The interesting sociological question, of course, is whether this corrosive attitude toward access to human foibles for our amusement is something that we’ve been trained in (by, say, reality TV) or something that we implicitly require in societies. I know what I hope the answer is, but I really couldn’t say: Iâ€™d Like to Get Off the Stage Right Now
But in the field of damage control, the rapid shifts in access to every personal foible and ill-considered phrase of the rich and famous is the equivalent of flying without a net.
And the truth? The truth is a diminishing resource, easily bludgeoned by the facts.
â€œYou can say, â€˜Be transparent,â€™ â€ said Mr. Mayer, the expert in crisis control, â€œbut youâ€™re seeing all these things ripped out of context, thatâ€™s the scary thing about it. There is the illusion when youâ€™re watching a video that youâ€™re seeing the whole truth. As anyone whoâ€™s followed court cases, or been in the news business knows, looking at different outtakes you get different realities.
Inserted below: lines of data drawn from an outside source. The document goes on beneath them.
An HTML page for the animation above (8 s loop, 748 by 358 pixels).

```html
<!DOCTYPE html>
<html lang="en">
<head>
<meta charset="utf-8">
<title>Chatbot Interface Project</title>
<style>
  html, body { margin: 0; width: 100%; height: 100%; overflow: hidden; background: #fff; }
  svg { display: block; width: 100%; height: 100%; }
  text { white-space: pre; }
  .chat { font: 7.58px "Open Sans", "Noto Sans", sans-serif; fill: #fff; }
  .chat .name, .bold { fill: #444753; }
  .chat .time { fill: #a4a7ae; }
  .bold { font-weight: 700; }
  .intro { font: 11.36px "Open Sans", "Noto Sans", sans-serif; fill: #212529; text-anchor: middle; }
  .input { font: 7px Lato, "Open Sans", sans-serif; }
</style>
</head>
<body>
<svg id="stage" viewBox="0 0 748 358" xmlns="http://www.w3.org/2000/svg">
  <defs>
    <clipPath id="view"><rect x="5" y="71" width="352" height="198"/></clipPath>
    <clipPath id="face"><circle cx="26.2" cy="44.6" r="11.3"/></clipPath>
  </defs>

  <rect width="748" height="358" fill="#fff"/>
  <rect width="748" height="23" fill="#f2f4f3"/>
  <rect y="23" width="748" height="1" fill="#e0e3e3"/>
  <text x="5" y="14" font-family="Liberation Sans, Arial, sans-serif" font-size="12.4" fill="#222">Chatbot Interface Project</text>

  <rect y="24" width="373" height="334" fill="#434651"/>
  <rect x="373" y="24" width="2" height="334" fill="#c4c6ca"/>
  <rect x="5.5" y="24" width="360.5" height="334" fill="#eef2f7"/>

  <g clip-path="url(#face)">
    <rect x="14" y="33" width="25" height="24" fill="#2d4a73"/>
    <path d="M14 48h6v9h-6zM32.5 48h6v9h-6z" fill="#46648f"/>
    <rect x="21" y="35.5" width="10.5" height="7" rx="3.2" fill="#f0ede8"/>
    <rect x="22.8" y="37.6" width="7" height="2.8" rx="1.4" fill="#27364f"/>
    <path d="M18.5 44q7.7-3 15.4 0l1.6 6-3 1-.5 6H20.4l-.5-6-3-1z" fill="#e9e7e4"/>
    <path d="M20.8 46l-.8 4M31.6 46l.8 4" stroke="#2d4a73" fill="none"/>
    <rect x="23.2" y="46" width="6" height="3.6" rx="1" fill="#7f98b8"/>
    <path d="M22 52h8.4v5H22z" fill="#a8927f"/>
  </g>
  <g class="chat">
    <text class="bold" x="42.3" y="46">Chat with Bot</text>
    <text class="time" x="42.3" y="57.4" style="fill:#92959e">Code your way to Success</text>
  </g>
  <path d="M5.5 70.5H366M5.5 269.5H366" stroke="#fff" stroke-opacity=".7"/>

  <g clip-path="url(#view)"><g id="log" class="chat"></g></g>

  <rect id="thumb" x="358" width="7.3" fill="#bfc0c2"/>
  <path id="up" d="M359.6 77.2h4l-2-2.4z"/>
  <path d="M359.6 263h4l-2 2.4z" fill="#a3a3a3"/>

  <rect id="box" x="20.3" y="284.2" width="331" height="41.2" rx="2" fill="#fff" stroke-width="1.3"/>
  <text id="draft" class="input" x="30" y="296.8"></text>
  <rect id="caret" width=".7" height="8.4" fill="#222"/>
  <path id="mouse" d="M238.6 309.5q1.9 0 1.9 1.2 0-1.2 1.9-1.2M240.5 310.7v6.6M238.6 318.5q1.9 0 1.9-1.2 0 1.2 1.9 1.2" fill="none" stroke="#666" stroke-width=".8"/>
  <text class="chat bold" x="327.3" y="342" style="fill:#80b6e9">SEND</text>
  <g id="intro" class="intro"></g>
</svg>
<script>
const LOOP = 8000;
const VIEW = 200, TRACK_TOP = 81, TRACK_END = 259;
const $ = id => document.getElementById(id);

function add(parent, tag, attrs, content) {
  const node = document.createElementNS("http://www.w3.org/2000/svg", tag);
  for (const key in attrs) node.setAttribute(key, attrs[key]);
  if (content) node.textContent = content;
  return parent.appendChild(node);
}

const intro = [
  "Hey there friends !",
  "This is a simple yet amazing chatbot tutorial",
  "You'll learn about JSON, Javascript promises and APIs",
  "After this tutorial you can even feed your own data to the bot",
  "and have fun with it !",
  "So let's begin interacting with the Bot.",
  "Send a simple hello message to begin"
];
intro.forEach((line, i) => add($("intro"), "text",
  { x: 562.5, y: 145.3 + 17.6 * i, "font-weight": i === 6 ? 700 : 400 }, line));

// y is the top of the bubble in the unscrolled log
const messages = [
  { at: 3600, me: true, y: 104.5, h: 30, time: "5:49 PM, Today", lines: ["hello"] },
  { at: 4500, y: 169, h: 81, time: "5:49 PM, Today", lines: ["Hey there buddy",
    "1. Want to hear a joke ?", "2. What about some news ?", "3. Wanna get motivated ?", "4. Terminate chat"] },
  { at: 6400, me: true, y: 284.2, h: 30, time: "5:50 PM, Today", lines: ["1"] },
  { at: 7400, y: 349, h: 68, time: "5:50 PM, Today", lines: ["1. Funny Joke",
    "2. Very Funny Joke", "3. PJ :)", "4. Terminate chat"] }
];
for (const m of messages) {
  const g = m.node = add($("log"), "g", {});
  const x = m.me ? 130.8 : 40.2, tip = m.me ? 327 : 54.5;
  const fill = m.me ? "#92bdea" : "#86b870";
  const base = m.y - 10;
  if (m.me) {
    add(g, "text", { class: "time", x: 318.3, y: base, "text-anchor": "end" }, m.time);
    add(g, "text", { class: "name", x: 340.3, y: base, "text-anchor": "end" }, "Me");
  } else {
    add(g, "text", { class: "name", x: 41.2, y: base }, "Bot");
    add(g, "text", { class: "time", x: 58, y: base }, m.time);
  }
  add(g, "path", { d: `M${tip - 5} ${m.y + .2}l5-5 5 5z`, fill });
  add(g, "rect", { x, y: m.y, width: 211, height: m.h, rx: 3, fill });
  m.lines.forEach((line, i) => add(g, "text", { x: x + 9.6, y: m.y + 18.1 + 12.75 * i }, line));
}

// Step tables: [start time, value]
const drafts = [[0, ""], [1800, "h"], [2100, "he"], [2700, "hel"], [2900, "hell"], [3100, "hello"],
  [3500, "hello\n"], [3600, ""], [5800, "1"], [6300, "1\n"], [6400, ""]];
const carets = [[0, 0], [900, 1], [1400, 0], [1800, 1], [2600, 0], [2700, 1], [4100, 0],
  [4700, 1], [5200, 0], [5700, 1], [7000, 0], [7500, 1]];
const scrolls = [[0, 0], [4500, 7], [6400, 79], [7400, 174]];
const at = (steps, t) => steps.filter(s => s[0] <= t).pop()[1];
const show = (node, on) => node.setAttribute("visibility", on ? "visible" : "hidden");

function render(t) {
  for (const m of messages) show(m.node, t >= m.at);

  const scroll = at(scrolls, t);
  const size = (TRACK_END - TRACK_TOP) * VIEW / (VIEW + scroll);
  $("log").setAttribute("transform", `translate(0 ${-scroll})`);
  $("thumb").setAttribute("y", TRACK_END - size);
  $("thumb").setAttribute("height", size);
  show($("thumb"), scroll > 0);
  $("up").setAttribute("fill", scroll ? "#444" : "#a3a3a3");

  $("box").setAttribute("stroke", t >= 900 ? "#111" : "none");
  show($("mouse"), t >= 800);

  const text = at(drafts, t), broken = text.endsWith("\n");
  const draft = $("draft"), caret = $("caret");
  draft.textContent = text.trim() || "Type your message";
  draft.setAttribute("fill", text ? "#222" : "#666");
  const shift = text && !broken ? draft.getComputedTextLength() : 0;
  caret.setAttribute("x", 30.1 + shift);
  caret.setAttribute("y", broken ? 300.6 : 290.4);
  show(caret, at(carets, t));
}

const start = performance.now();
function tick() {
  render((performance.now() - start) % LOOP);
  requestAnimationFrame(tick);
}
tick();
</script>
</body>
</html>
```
And this powerful illusion of reality is far more misleading than any distorted account.â€